Russia was responsible for the 2006 assassination of ex-KGB officer Alexander Litvinenko in London, the European Court of Human Rights (ECHR) has found.
Former Russian spy Litvinenko, who had become an outspoken critic of Russian President Vladimir Putin and had defected to Britain, died after being poisoned with a rare radioactive substance in London in 2006.
A public inquiry in the UK found in 2016 that two Russian men—Andrei Lugovoi and Dmitri Kovtun—had deliberately poisoned Litvinenko by putting polonium-210 into his drink at a London hotel, leading to an agonising death.
The British inquiry, led by the former high court judge Sir Robert Owen, concluded that the murder had “probably” been carried out with Putin’s approval.
In a statement issued on Tuesday, the European court said it had found that “there was a strong prima facie case that, in poisoning Mr. Litvinenko, Mr. Lugovoy and Mr. Kovtun had been acting as agents of the Russian State.”

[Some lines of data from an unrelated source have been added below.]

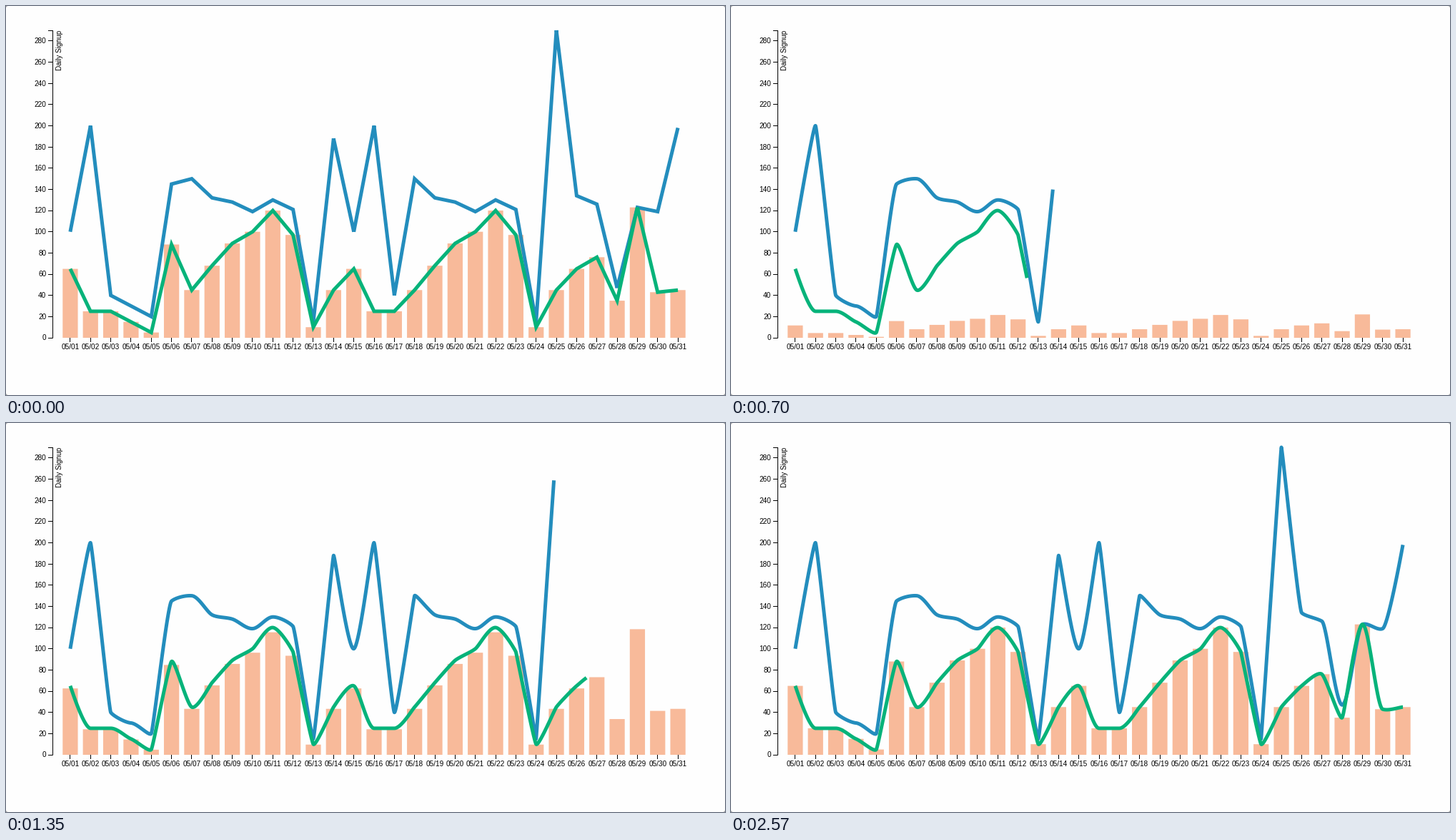
A matplotlib script for the animation above (2.62 s loop, 1006 px wide and 544 px high).

```python
import numpy as np
import matplotlib.pyplot as plt
from matplotlib.animation import FuncAnimation
from matplotlib.collections import LineCollection
from matplotlib.patches import FancyBboxPatch

W, H, DPI = 1006, 544, 64
PX = 72 / DPI                      # points per pixel
LOOP, INTERVAL = 2620, 20
STEP, LAST = 43.49, 59             # screen refresh of the chart, in ms
START, DURATION = 163, 1500

LEFT, TOP, BASE = 65.5, 34, 464
MAX = 290
FIRST, BAND, BAR = 89.9, 28.34, 21.25
BLUE, GREEN, SALMON = "#238dbd", "#06b37a", "#f8ba9a"
MITER_LIMIT = 4

visits = [100, 200, 40, 30, 20, 145, 150, 132, 128, 119, 130, 121, 15, 188,
          100, 200, 40, 150, 132, 128, 119, 130, 121, 15, 290, 134, 126, 47,
          123, 119, 198]
signups = [65, 25, 25, 15, 5, 88, 45, 68, 89, 100, 120, 97, 10, 45, 65, 25,
           25, 45, 68, 89, 100, 120, 97, 10, 45, 65, 76, 35, 123, 43, 45]

plt.rcParams["path.simplify"] = False
plt.rcParams["font.family"] = "Liberation Sans"


def y_of(value):
    return BASE - np.asarray(value, float) * (BASE - TOP) / MAX


def crisp(v):
    return np.floor(v) + 0.5


days = FIRST + BAND * np.arange(len(signups))


def tangents(y):
    """Monotone tangent vectors, shortened where the slope is steep."""
    d = np.diff(y) / BAND
    m = np.concatenate([d[:1], (d[:-1] + d[1:]) / 2, d[-1:]])
    for i, slope in enumerate(d):
        if abs(slope) < 1e-6:
            m[i] = m[i + 1] = 0
            continue
        size = np.hypot(m[i] / slope, m[i + 1] / slope)
        if size > 3:
            m[i:i + 2] *= 3 / size
    span = np.full(len(y), 2 * BAND)
    span[[0, -1]] = BAND
    s = span / (6 * (1 + m * m))
    return np.column_stack([s, s * m])


def smooth(y, n=32):
    """Sample the Bezier curve through the daily points."""
    p, t = np.column_stack([days, y]), tangents(y)
    u = (np.arange(n) / n)[None, :, None]
    a, b = p[:-1, None], p[1:, None]
    c1, c2 = a + t[:-1, None], b - t[1:, None]
    v = 1 - u
    curve = v**3 * a + 3 * v * v * u * c1 + 3 * v * u * u * c2 + u**3 * b
    return np.vstack([curve.reshape(-1, 2), p[-1:]]).T


def polyline(y):
    """Straight segments, split where a corner is too sharp for a miter."""
    p = np.column_stack([days, y])
    u = np.diff(p, axis=0)
    u /= np.hypot(*u.T)[:, None]
    fold = (1 + (u[:-1] * u[1:]).sum(axis=1)) / 2
    cuts = 1 + np.flatnonzero(fold < 1 / MITER_LIMIT**2)
    gap = np.full((1, 2), np.nan)
    parts, start = [], 0
    for cut in cuts:
        parts += [p[start:cut + 1], gap]
        start = cut
    return np.vstack(parts + [p[start:]]).T


def ease(p):
    return 4 * p**3 if p < 0.5 else 1 - 4 * (1 - p)**3


class Trace:
    def __init__(self, ax, values, color, z):
        y = y_of(values)
        self.corners = polyline(y)
        self.cx, self.cy = smooth(y)
        steps = np.hypot(np.diff(self.cx), np.diff(self.cy))
        self.dist = np.append(0, np.cumsum(steps))
        self.line, = ax.plot([], [], color=color, lw=5 * PX, zorder=z,
                             solid_capstyle="butt", snap=False)

    def straight(self):
        self.line.set_solid_joinstyle("miter")
        self.line.set_data(*self.corners)

    def reveal(self, p):
        end = p * self.dist[-1]
        n = np.searchsorted(self.dist, end)
        x = np.append(self.cx[:n], np.interp(end, self.dist, self.cx))
        y = np.append(self.cy[:n], np.interp(end, self.dist, self.cy))
        self.line.set_solid_joinstyle("round")
        self.line.set_data(x, y)


fig = plt.figure(figsize=(W / DPI, H / DPI), dpi=DPI, facecolor="#9c9c9c")
ax = fig.add_axes([0, 0, 1, 1])
ax.axis("off")
ax.add_patch(FancyBboxPatch((0, 0), W, H, fc="#fefefe", ec="none", zorder=0,
                            boxstyle="round,pad=0,rounding_size=3"))


def draw_axes():
    font = dict(fontsize=10 * PX, color="black", zorder=6)
    segs = [[(LEFT, TOP), (LEFT, BASE + 0.5)],
            [(59, TOP + 0.5), (LEFT, TOP + 0.5)]]
    for v in range(0, MAX, 20):
        y = float(y_of(v))
        segs.append([(59, crisp(y)), (LEFT, crisp(y))])
        ax.text(56.5, y + 3.4, str(v), ha="right", va="baseline", **font)
    for i, x in enumerate(days):
        segs.append([(crisp(x), BASE), (crisp(x), BASE + 6)])
        ax.text(x, BASE + 16, f"05/{i + 1:02d}", ha="center", va="baseline",
                **font)
    ax.text(78.5, TOP, "Daily Signup", rotation=90, rotation_mode="anchor",
            ha="right", va="baseline", **font)
    ax.add_collection(LineCollection(segs, colors="black", linewidths=PX,
                                     zorder=5, snap=False), autolim=False)


draw_axes()
heights = BASE - y_of(signups)
bars = ax.bar(days, -heights, BAR, bottom=BASE, color=SALMON, lw=0, zorder=2,
              snap=False)
traces = [Trace(ax, visits, BLUE, 3), Trace(ax, signups, GREEN, 4)]
ax.set_xlim(0, W)
ax.set_ylim(H, 0)


def update(i):
    tick = min(LAST, int((i * INTERVAL + 15) / STEP))
    p = (tick * STEP - START) / DURATION
    for trace in traces:
        if p < 0:
            trace.straight()
        else:
            trace.reveal(min(p, 1))
    grow = 1 if p < 0 else ease(min(p, 1))
    for bar, h in zip(bars, heights):
        bar.set_height(-h * grow)
    return [*bars, *(t.line for t in traces)]


anim = FuncAnimation(fig, update, frames=LOOP // INTERVAL, interval=INTERVAL,
                     init_func=lambda: update(0), repeat=True, repeat_delay=0)
plt.show()
```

The court noted that the Russian government “had failed to provide any other satisfactory and convincing explanation of the events or counter the findings of the UK inquiry.”

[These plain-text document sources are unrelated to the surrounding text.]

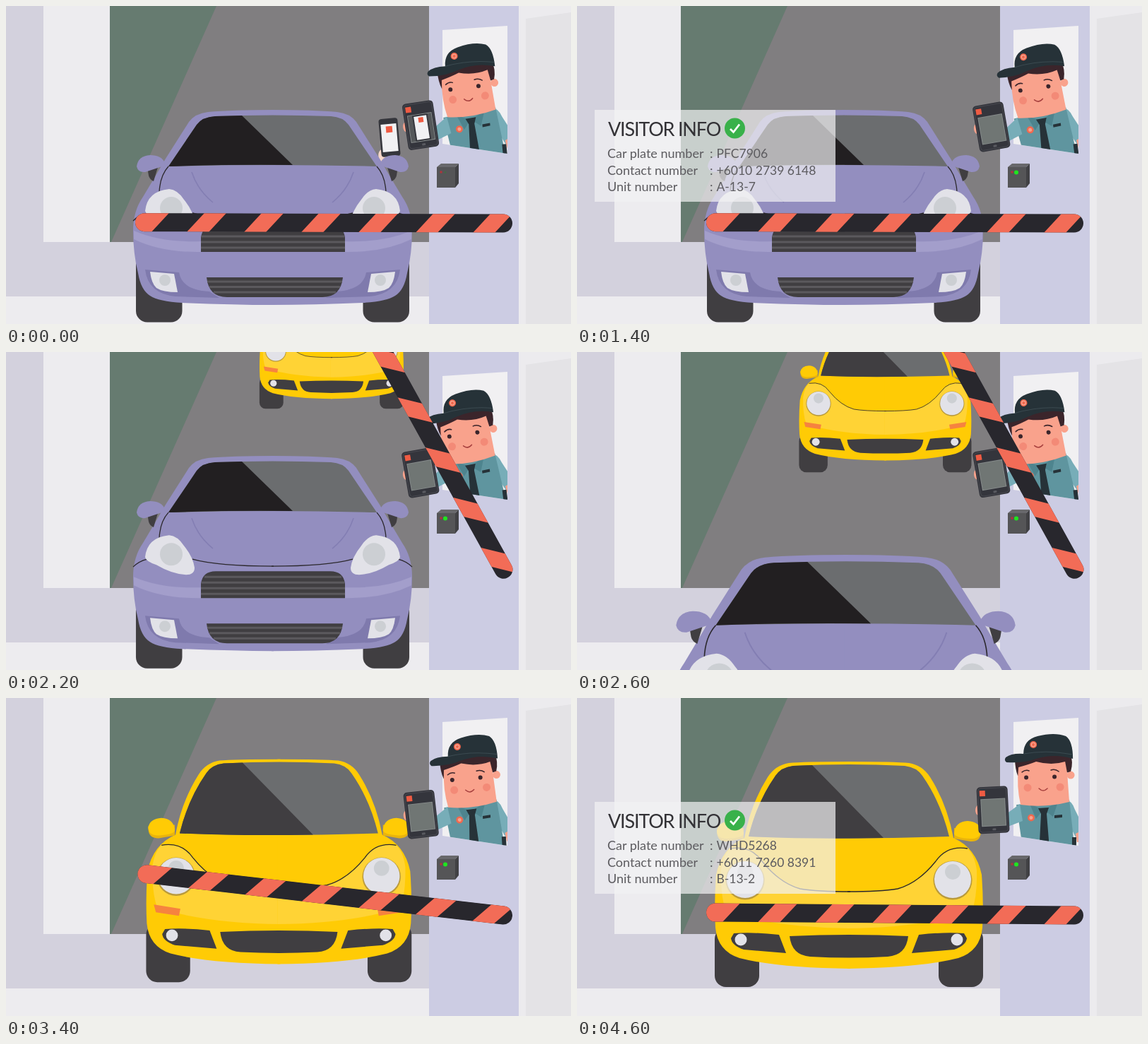
Write an HTML page that moves like this. It is 800 px wide and 450 px high and loops after 4.7 s.

```html
<!DOCTYPE html>
<html lang="en">
<head>
<meta charset="utf-8">
<title>Visitor gate</title>
<style>
html, body { margin: 0; height: 100%; overflow: hidden; }
svg { display: block; width: 100vw; height: 100vh; }
text { font: 18px Lato, "Open Sans", sans-serif; fill: #5c5b5f; }
.title { font-size: 27px; letter-spacing: -1.2px; fill: #333236; }
.value { font-size: 17.5px; }
.dark { fill: #403e41; }
.lamp { fill: #e2e2e8; }
.lens { fill: #cccfd3; }
.line { fill: none; stroke: #2b282c; stroke-width: 1.3; }
</style>
</head>
<body>
<svg viewBox="0 0 800 450">
  <defs>
    <clipPath id="windowClip"><path d="M560 0H710V209L618 195L560 186Z"/></clipPath>
    <clipPath id="screenClip"><rect x="-16" y="-15" width="33" height="37"/></clipPath>
    <clipPath id="barClip"><rect x="183" y="294.5" width="534" height="26" rx="13"/></clipPath>

    <g id="purpleBase">
      <rect class="dark" x="184" y="350" width="65.500" height="97.500" rx="16"/>
      <path fill="#938ebf" d="M379 147Q320 147 286 150Q268 152 259 164L226 216Q219 228 212 240L194 270Q180 290 180 318Q180 350 187 378Q191 402 204 410Q216 418 250 420Q320 423 379 423Z"/>
      <path fill="#a39ecb" d="M181 318Q220 335 276 333V348Q220 349 181 330Z"/>
      <path fill="#7f7aad" d="M197 373L245 377Q249 402 288 404L302 413L240 411Q201 407 197 373Z"/>
    </g>
    <g id="purpleTrim">
      <path fill="none" stroke="#837eb3" stroke-width="1.600" d="M263 235Q271 260 293 278"/>
      <path class="line" d="M230 227Q218 240 217 264M180 304Q188 296 200 293M264 293Q300 303 379 303"/>
      <path class="lamp" d="M197 290Q200 262 231 259Q243 260 252 274Q265 290 267 305Q267 315 255 315Q235 314 213 301Q198 296 197 290Z"/>
      <circle class="lens" cx="234" cy="286" r="16"/>
      <path class="lamp" d="M204 376L238 379L243 405Q222 405 213 399Q206 393 204 376Z"/>
      <circle class="lens" cx="225" cy="388" r="8"/>
      <path class="dark" d="M200 228L216 225L209 248Q203 245 202 240Z"/>
      <path fill="#938ebf" d="M225 222Q220 211 204 211Q187 212 185 227Q187 236 197 235L224 226Z"/>
    </g>

    <g id="yellowBase">
      <rect class="dark" x="195" y="325" width="63" height="84" rx="16"/>
      <path fill="#ffcb05" d="M387 90Q320 90 300 92Q281 95 270 112Q246 150 237 198Q205 212 197 250Q194 290 196 325Q199 358 230 368Q285 382 387 383Z"/>
      <path fill="#ffd335" d="M204 244Q207 222 217 213Q246 208 262 231Q287 262 316 270Q340 274 387 274V326Q285 325 211 303Q203 280 204 244Z"/>
    </g>
    <g id="yellowTrim">
      <path class="line" d="M217 213Q246 208 262 231Q287 262 316 270Q340 274 387 274"/>
      <circle cx="238" cy="258" r="27.500" fill="#b99a3c"/>
      <circle class="lamp" cx="238" cy="257" r="26"/>
      <circle class="lens" cx="238" cy="246" r="11"/>
      <path fill="#f6833f" d="M206 298L244 304L242 314L209 309Z"/>
      <path class="dark" d="M222 333Q250 331 286 335L296 361L236 356Q219 350 218 340Z"/>
      <circle class="lamp" cx="232" cy="342" r="8.500"/>
      <path fill="#e9b40c" d="M198 186Q197 204 213 203L236 199V184Z"/>
      <path fill="#ffcb05" d="M198 188Q200 175 217 174Q235 175 236 192Q234 198 214 199Q199 200 198 188Z"/>
    </g>
  </defs>

  <rect width="800" height="450" fill="#d3d1dd"/>
  <path fill="#edecef" d="M53 0H147V334H53ZM0 411H600V450H0Z"/>
  <path fill="#807e80" d="M147 0H600V334H147Z"/>
  <path fill="#667b70" d="M147 0H298L149 334H147Z"/>
  <path fill="#cccce3" d="M599 0H726V450H599Z"/>
  <path fill="#ecebee" d="M726 0H800V450H726Z"/>
  <path fill="#e4e3e6" d="M736 18L800 9V450H736Z"/>
  <path fill="#f1f0f2" d="M618 34L710 28V209L618 195Z"/>

  <path fill="#68686b" d="M610 228L616 223H641L636 228Z"/>
  <path fill="#414144" d="M636 228L641 223V251L636 257Z"/>
  <path fill="#555557" d="M610 228H636V257H610Z"/>
  <circle cx="616" cy="235" r="1.800" fill="#b0343c"/>
  <circle id="led" cx="622" cy="235.500"/>

  <g id="phone">
    <ellipse cx="-12" cy="25" rx="6" ry="9" fill="#f6d8ca"/>
    <rect x="-13.500" y="-27" width="27" height="54" rx="4" fill="#35363c"/>
    <rect x="-11" y="-19" width="22" height="39" fill="#f1f1f3"/>
    <rect x="-4" y="-16" width="9" height="9" fill="#ef5b43"/>
  </g>

  <g id="yellow">
    <use href="#yellowBase"/><use href="#yellowBase" transform="translate(770) scale(-1 1)"/>
    <path fill="#6b6d6f" d="M243 196Q255 147 281 110Q289 98 306 96Q385 92 464 96Q481 98 489 110Q515 147 527 196Q385 201 243 196Z"/>
    <path class="dark" d="M243 196Q255 147 281 110Q289 98 306 96L333 95L434 198Q330 200 243 196Z"/>
    <use href="#yellowTrim"/><use href="#yellowTrim" transform="translate(770) scale(-1 1)"/>
    <path class="dark" d="M301 337Q385 333 469 337Q466 364 440 366Q385 369 330 366Q304 364 301 337Z"/>
  </g>

  <g id="purple">
    <use href="#purpleBase"/><use href="#purpleBase" transform="translate(755) scale(-1 1)"/>
    <path fill="#6b6d6f" d="M230 227L270 168Q278 157 296 156Q377 153 460 156Q477 157 485 168L525 227Q377 223 230 227Z"/>
    <path fill="#221f21" d="M230 227L270 168Q278 157 296 156L334 155L406 225Q310 224 230 227Z"/>
    <use href="#purpleTrim"/><use href="#purpleTrim" transform="translate(755) scale(-1 1)"/>
    <path class="dark" d="M276 348V328Q278 310 297 310H459Q478 310 480 328V348ZM284 384H477Q474 412 448 412H313Q287 412 284 384Z"/>
    <path stroke="#5b595d" stroke-width="3" d="M281 318H475M277 326H479M276 334H480M276 342H480M285 390H476M288 397.500H473M294 405H467"/>
  </g>

  <g clip-path="url(#windowClip)">
    <g class="sway">
      <path fill="#77adb8" d="M690 143Q701 145 705 158L720 188L706 197L690 165Z"/>
      <path fill="#f9a28c" d="M706 192L718 186V204H708Z"/>
      <path fill="#5f959f" d="M622 151L697 144L706 225H633Z"/>
      <path fill="#4e848e" d="M641 150L660 158L650 171ZM681 147L661 158L674 168Z"/>
      <path fill="#263238" d="M653 156L668 155L665 164L670 225H654L657 164ZM676 166L687 165V169L676 170ZM701 197H707V215H701Z"/>
      <circle cx="643" cy="169.500" r="5" fill="#f0694f"/>
      <circle cx="643" cy="169.500" r="2.500" fill="#f9a28c"/>
      <circle cx="699" cy="109" r="5.500" fill="#f9a28c"/>
      <path fill="#3b252b" d="M620 86L698 78Q703 90 699 104L692 106L624 110Q620 100 620 86Z"/>
      <path fill="#f9a28c" d="M625 98Q640 94 650 90Q672 96 691 90L694 106L697 147Q662 156 628 151Q622 125 625 98Z"/>
      <path fill="#263238" d="M632 79Q632 59 652 54Q676 48 692 54Q702 61 702 86Q676 78 650 86Q632 93 608 91Q604 88 607 84Q615 78 632 79Z"/>
      <path fill="none" stroke="#3b4a50" d="M632 79Q666 73 701 80"/>
      <circle cx="646" cy="66" r="5" fill="#f0694f"/>
      <circle cx="646" cy="66" r="2.700" fill="none" stroke="#f9b09c"/>
      <circle cx="636" cy="112.500" r="3" fill="#3b252b"/>
      <circle cx="676" cy="111.500" r="3" fill="#3b252b"/>
      <circle cx="638" cy="127" r="5.500" fill="#f38a77"/>
      <circle cx="684" cy="126" r="5.500" fill="#f38a77"/>
      <path fill="none" stroke="#3b252b" stroke-width="1.500" stroke-linecap="round" d="M630 105Q635 101 640 103M671 102Q677 100 682 104"/>
      <path fill="none" stroke="#a8413f" stroke-width="1.500" stroke-linecap="round" d="M654 128Q660 134 666 128"/>
    </g>
  </g>
  <g class="sway">
    <path fill="#77adb8" d="M627 150L608 164L610 182L631 174Z"/>
    <ellipse cx="568" cy="159" rx="4" ry="7" fill="#f9a28c"/>
    <g transform="translate(589 158.500) rotate(-3)">
      <rect x="-22" y="-33" width="44" height="66" rx="5" fill="#34353c"/>
      <rect x="-20" y="-31" width="40" height="62" rx="4" fill="none" stroke="#484950"/>
      <rect x="-18" y="-28" width="8" height="8" fill="#ef5b43"/>
      <rect x="-17" y="-16" width="35" height="39" fill="#858a8a"/>
      <rect x="-16" y="-15" width="33" height="37" fill="#707674"/>
      <rect x="-2" y="26" width="5" height="3" rx="1" fill="#595a60"/>
      <g clip-path="url(#screenClip)">
        <g id="preview">
          <rect x="-18" y="-18" width="37" height="43" fill="#55585a"/>
          <g id="mini">
            <rect x="-11" y="-20" width="22" height="42" rx="3" fill="#35363c"/>
            <rect x="-9" y="-16" width="18" height="33" fill="#f1f1f3"/>
            <rect x="-3" y="-14" width="7" height="7" fill="#ef5b43"/>
          </g>
        </g>
      </g>
    </g>
  </g>

  <g id="bar"><g clip-path="url(#barClip)">
    <rect x="183" y="294" width="534" height="27" fill="#28272d"/>
    <path id="stripes" fill="#f26c57"/>
  </g></g>

  <g id="panel">
    <path fill="#f3f2f4" fill-opacity=".7" d="M25 147H366V277H25Z"/>
    <text class="title" x="44" y="184">VISITOR INFO</text>
    <circle cx="223.500" cy="173" r="14.500" fill="#39b14a"/>
    <path fill="none" stroke="#fff" stroke-width="2.800" d="M217 174L221.500 178.500L230 167.500"/>
    <text x="43" y="215">Car plate number</text><text x="188" y="215">:</text><text class="value" id="plate" x="197.500" y="215"/>
    <text x="43" y="239">Contact number</text><text x="188" y="239">:</text><text class="value" id="contact" x="197.500" y="239"/>
    <text x="43" y="262">Unit number</text><text x="188" y="262">:</text><text class="value" id="unit" x="197.500" y="262"/>
  </g>
</svg>
<script>
const LOOP = 4700;
const $ = id => document.getElementById(id);
const set = (el, name, value) => el.setAttribute(name, value);
const show = (id, on) => set($(id), 'display', on ? 'inline' : 'none');
const ramp = (t, a, b) => Math.min(1, Math.max(0, (t - a) / (b - a)));
const inOut = x => x < .5 ? 4 * x ** 3 : 1 - (2 - 2 * x) ** 3 / 2;
const backOut = x => 1 + 2.7 * (x - 1) ** 3 + 1.7 * (x - 1) ** 2;

// Smooth curve through [time, value] points, flat at both ends
function curve(t, pts) {
  const last = pts.length - 1;
  if (t <= pts[0][0]) return pts[0][1];
  if (t >= pts[last][0]) return pts[last][1];
  const i = pts.findIndex(p => p[0] > t) - 1;
  const slope = k => k < 1 || k >= last ? 0 :
    (pts[k + 1][1] - pts[k - 1][1]) / (pts[k + 1][0] - pts[k - 1][0]);
  const [ta, a] = pts[i], [tb, b] = pts[i + 1], d = tb - ta, x = (t - ta) / d;
  return a + (b - a) * x * x * (3 - 2 * x)
    + d * x * (1 - x) * (slope(i) * (1 - x) - slope(i + 1) * x);
}

const sway = [[0, -5.7], [1400, -7], [2200, -7], [2600, -6.8], [3000, -5.7], [3800, -1.5], [4700, .1]];
const carTimes = [1700, 2200, 2600, 3000, 3500];
const track = (...values) => values.map((v, i) => [carTimes[i], v]);
const carX = track(487, 461, 436.5, 407, 385);
const carY = track(-30, 80, 170, 301, 409);
const carScale = track(.43, .537, .642, .832, 1);
const visitors = [
  ['PFC7906', '+6010 2739 6148', 'A-13-7'],
  ['WHD5268', '+6011 7260 8391', 'B-13-2']
];

// The first stripe also fills the rounded left end
let stripes = 'M175 321h31l25 -27h-56Z';
for (let x = 256; x < 700; x += 81) stripes += `M${x} 321h31l25 -27h-31Z`;
set($('stripes'), 'd', stripes);

function draw(t) {
  const second = t > 2500;

  document.querySelectorAll('.sway').forEach(g =>
    set(g, 'transform', `rotate(${curve(t, sway)} 690 183)`));

  const p = Math.max(0, (t - 2200) / 400) ** 1.2;
  set($('purple'), 'transform',
    `translate(${377.5 + 3 * p} ${226 + 159 * p}) scale(${1 + .247 * p}) translate(-377.5 -226)`);
  show('purple', t < 3050);

  set($('yellow'), 'transform',
    `translate(${curve(t, carX)} ${curve(t, carY)}) scale(${curve(t, carScale)}) translate(-385 -409)`);
  show('yellow', t > 1700);

  const lift = inOut(ramp(t, 1580, 2150)) - inOut(ramp(t, 3050, 3550)) + inOut(ramp(t, 4540, 5110));
  set($('bar'), 'transform', `rotate(${.15 + 60.85 * lift} 704 308)`);

  const away = second
    ? 1 - inOut(ramp(t, 3520, 3740)) + inOut(ramp(t, 4100, 4400))
    : inOut(ramp(t, 1080, 1400));
  const tilt = second ? 20 : -5;
  const [x, y] = second ? [551, 160] : [543, 186];
  set($('phone'), 'transform', `translate(${x - 48 * away} ${y + 45 * away}) rotate(${tilt})`);
  set($('mini'), 'transform', `translate(${1 - 30 * away} ${3 + 34 * away}) rotate(${tilt + 5})`);
  show('phone', away < 1);
  show('preview', away < 1);

  const lit = t > 1000 && t < 3500 || t > 4150;
  set($('led'), 'r', lit ? 3 : 1.3);
  set($('led'), 'fill', lit ? '#1fe51f' : '#3d7044');

  const start = second ? 3500 : 650;
  const enter = ramp(t, start, start + 350);
  const gone = second ? 0 : ramp(t, 1640, 1860);
  set($('panel'), 'transform', `translate(0 ${74 * (1 - backOut(enter))})`);
  set($('panel'), 'opacity', Math.min(1, enter * 2) * (1 - gone));
  ['plate', 'contact', 'unit'].forEach((id, i) => $(id).textContent = visitors[+second][i]);
}

const begin = performance.now();
function frame() {
  draw((performance.now() - begin) % LOOP);
  requestAnimationFrame(frame);
}
frame();
</script>
</body>
</html>
```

The court found no evidence that either man had any personal reason to kill Litvinenko and would not have had access to the substance “if acting on their own behalf.” State involvement is the “only remaining plausible explanation,” the findings said.
The Russian authorities have always denied any involvement in Litvinenko’s death. And Britain has been unable to pursue criminal proceedings because Russia has refused to hand over the suspects.
Litvinenko’s widow Marina, who took the case to the ECHR, said after the ruling that it was a “very important day” as the findings highlighted Russia’s “brutal regime.”
“It’s important that Russia takes responsibility”, she told Sky News, adding, “We must not give up the fight against this anti-democratic regime in Russia.”
A Russian judge sitting on the ECHR panel, Dmitry Dedov, disagreed with his six colleagues on the court’s main finding.
“I found many deficiencies in the analysis by the British inquiry and by the Court which raise reasonable doubts as to the involvement of the suspects in the poisoning and whether they were acting as agents of the State,” he said.
The court ordered Russia to pay Marina Litvinenko 100,000 euros ($117,000) in damages and 22,500 euros in costs.
Marina Litvinenko said she did not know whether she would be paid the money, but that she still hopes to bring the people responsible for her husband’s death to justice in the UK.
PA and Reuters contributed to this report.
From The Epoch Times